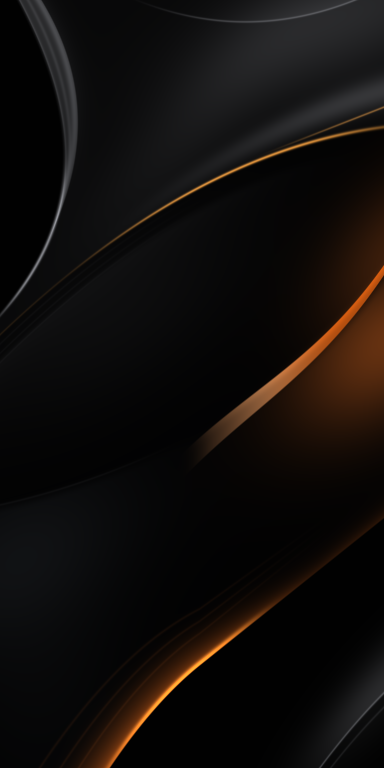
Write a WebGL 1 fragment shader that draws this background.

```glsl
precision highp float;
// Dark silk folds: near-black sheets with silver rims, a hairline of gold and two amber ribbons.
// Each fold is a polynomial curve; signed distances to it give masks, rims and falloffs,
// and rotated Gaussian glows light the sheets. Canvas units: x 0..1, y 0..2, origin lower left.
uniform vec2 u_resolution;

const vec3 BASE = vec3(0.012, 0.012, 0.014);
const vec3 SILVER = vec3(0.95, 0.96, 1.0);
const vec3 SLATE = vec3(0.82, 0.90, 1.0);
const vec3 GOLD = vec3(0.82, 0.53, 0.20);
const vec3 AMBER = vec3(0.84, 0.36, 0.06);
const vec3 COPPER = vec3(0.78, 0.51, 0.31);
const vec3 BROWN = vec3(0.46, 0.22, 0.07);
const vec3 FLAME = vec3(1.0, 0.63, 0.20);
const float HAIRLINE = 0.0028;   // half width of fine rims
const int STRANDS = 3;           // faint threads beside each fold

float pixelSize;

// Soft elliptical light, rotated by an angle
float glow(vec2 p, vec2 centre, vec2 radius, float angle) {
  vec2 d = p - centre;
  float c = cos(angle), s = sin(angle);
  d = vec2(c * d.x + s * d.y, c * d.y - s * d.x) / radius;
  return exp(-dot(d, d));
}

// Antialiased step: 1 where d is positive
float inside(float d) {
  return smoothstep(-pixelSize, pixelSize, d);
}

float rim(float d, float width) {
  float w = max(width, 0.7 * pixelSize);
  return exp(-d * d / (w * w));
}

// Fades in over a..b and out over c..e
float span(float x, float a, float b, float c, float e) {
  return smoothstep(a, b, x) * (1.0 - smoothstep(c, e, x));
}

// Fold curves
float arcOuter(float y) {
  float d = y - 1.68;
  return 0.203 - d * d * (0.88 + 0.15 * d);
}

float arcInner(float y) {
  float d = y - 1.59;
  return 0.170 - d * d * (0.86 - 0.35 * d);
}

float goldCurve(float x) {
  return 1.128 + x * (0.9535 - 0.4125 * x);
}

float ribbonCurve(float x) {
  float u = x - 0.75;
  return 1.045 + u * (0.82 + u * (0.5 + 1.85 * u));
}

float flameCurve(float x) {
  float bend = max(0.52 - x, 0.0);
  return 0.651 - 0.8 * (1.0 - x) - 1.45 * bend * bend;
}

// Upper sheet: diffuse silver light, crown arc and the gold hairline
vec3 upperSheet(vec2 p) {
  float gold = (p.y - goldCurve(p.x)) * 0.82;
  float above = inside(gold);
  float light = 0.025 + 0.13 * glow(p, vec2(0.92, 1.96), vec2(0.40, 0.15), 0.4)
    + 0.055 * glow(p, vec2(0.52, 1.70), vec2(0.48, 0.11), 0.85);
  float crown = p.y - 1.943 - 0.7 * (p.x - 0.64) * (p.x - 0.64);
  light += 0.17 * rim(crown, HAIRLINE) * smoothstep(0.3, 0.6, p.x);
  light += 0.05 * inside(crown) * exp(-max(crown, 0.0) / 0.04) * smoothstep(0.45, 0.9, p.x);
  light += 0.17 * rim(gold - 0.012 - 0.065 * p.x * p.x, 0.012 + 0.022 * p.x) * smoothstep(0.2, 1.0, p.x);
  // Shadow band and the dim sheet under the hairline
  float fold = (1.06 + p.x * (0.96 - 0.4 * p.x) - p.y) * 0.82;
  float lower = 0.038 * glow(p, vec2(0.30, 1.18), vec2(0.42, 0.20), 0.6);
  lower += 0.035 * smoothstep(-0.015, 0.012, fold) * exp(-max(fold, 0.0) / 0.07)
    * (1.0 - smoothstep(0.35, 1.0, p.x));
  vec3 col = SILVER * mix(lower, light, above);
  for (int i = 0; i < STRANDS; i++) {
    float offset = 0.018 * float(i + 1) * (1.1 - 0.5 * p.x);
    col += SILVER * 0.025 * rim(gold + offset, HAIRLINE) * (1.0 - smoothstep(0.1, 0.6, p.x));
  }
  col += GOLD * rim(gold, HAIRLINE + 0.001 * p.x) * (0.12 + 0.88 * span(p.x, 0.15, 0.55, 0.75, 1.2));
  float branch = (p.y - 1.721 + 0.39 * (1.0 - p.x)) * 0.93;
  return col + GOLD * 0.5 * rim(branch, HAIRLINE) * smoothstep(0.64, 0.95, p.x);
}

// Left arc: a silver rim around a black void
vec3 silverArc(vec2 p, vec3 col) {
  float outer = arcOuter(p.y) - p.x;
  float inner = arcInner(p.y) - p.x;
  float high = smoothstep(1.3, 1.95, p.y);
  float band = 0.07 + 0.10 * high + 0.14 * rim(outer - 0.008, 0.010);
  band += 0.07 * rim(mix(outer, inner, 0.6), 0.005);
  band *= smoothstep(1.15, 1.4, p.y);
  float upper = step(1.0, p.y);
  col += SILVER * 0.05 * exp(-abs(outer) / 0.025) * high;
  col = mix(col, SILVER * band, inside(outer) * upper);
  col = mix(col, vec3(0.002), inside(inner) * upper);
  float edge = 0.10 + 0.40 * span(p.y, 1.14, 1.28, 1.36, 1.62);
  return col + SILVER * edge * rim(inner * 0.85, 0.004) * upper;
}

// Middle ribbon: amber at the right, copper fading toward the slate sheet
vec3 middleRibbon(vec2 p) {
  float top = (ribbonCurve(p.x) - p.y) * 0.75;
  float bottom = top - (0.020 + 0.055 * (1.0 - p.x));
  vec3 col = BROWN * 0.85 * glow(p, vec2(1.02, 1.12), vec2(0.30, 0.17), 0.7) * smoothstep(-0.02, 0.05, top);
  col += BROWN * 0.50 * glow(p, vec2(1.04, 1.34), vec2(0.26, 0.15), 0.9) * (1.0 - inside(top));
  float sheet = (0.685 + p.x * (0.22 + 0.28 * p.x) - p.y) * 0.95;
  float slate = 0.055 * glow(p, vec2(0.05, 0.56), vec2(0.36, 0.19), 0.5)
    + 0.025 * glow(p, vec2(0.10, 0.30), vec2(0.22, 0.35), 0.0);
  col += SLATE * slate * smoothstep(-0.012, 0.025, sheet);
  col += SILVER * 0.035 * rim(sheet, HAIRLINE) * (1.0 - smoothstep(0.2, 0.5, p.x));
  vec3 tint = mix(COPPER, AMBER, smoothstep(0.66, 0.90, p.x));
  float strength = smoothstep(0.44, 0.76, p.x) * (0.82 + 0.18 * rim(top, 0.012));
  return mix(col, tint * strength, inside(top) * inside(-bottom) * smoothstep(0.44, 0.56, p.x));
}

// Lower ribbon: crisp flame edge with amber haze above and darkness below
vec3 lowerRibbon(vec2 p, vec3 col) {
  float slope = 0.8 + 2.9 * max(0.52 - p.x, 0.0);
  float d = (p.y - flameCurve(p.x)) / sqrt(1.0 + slope * slope);
  float lit = 0.28 + 0.72 * (1.0 - smoothstep(0.50, 0.85, p.x));
  float width = 0.020 + 0.022 * (1.0 - smoothstep(0.3, 0.8, p.x));
  float haze = exp(-max(d, 0.0) / width) * (1.0 - smoothstep(0.05, 0.14, d));
  vec3 ribbon = col + mix(BROWN, AMBER, 0.35) * haze * lit;
  ribbon += FLAME * 0.75 * rim(d - 0.004, 0.007) * span(p.x, 0.2, 0.45, 0.50, 0.74);
  for (int i = 0; i < STRANDS; i++) {
    float offset = 0.065 + 0.032 * float(i) * (1.3 - p.x);
    ribbon += BROWN * 0.14 * rim(d - offset, HAIRLINE) * (1.0 - smoothstep(0.4, 0.9, p.x));
  }
  // Silver corner below the ribbon
  float corner = (p.y - 0.195 + (1.0 - p.x) * (1.0 + 1.0 * (1.0 - p.x))) * 0.68;
  float grey = 0.17 * glow(p, vec2(1.0, 0.20), vec2(0.26, 0.075), 0.85) * (0.3 + 0.7 * inside(corner));
  grey += 0.20 * rim(corner, HAIRLINE) + 0.08 * rim(corner + 0.025, HAIRLINE);
  return mix(vec3(0.004) + SILVER * grey, ribbon, inside(d));
}

void main() {
  vec2 p = gl_FragCoord.xy / u_resolution * vec2(1.0, 2.0);
  pixelSize = 1.0 / u_resolution.x;
  vec3 col = BASE * 0.6 + upperSheet(p) + middleRibbon(p);
  col = silverArc(p, col);
  col = lowerRibbon(p, col);
  gl_FragColor = vec4(clamp(col, 0.0, 1.0), 1.0);
}
```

### About this exercise
Write out every line of the data that holds the word "goldCurve".

### Written reply
float goldCurve(float x) {
  float gold = (p.y - goldCurve(p.x)) * 0.82;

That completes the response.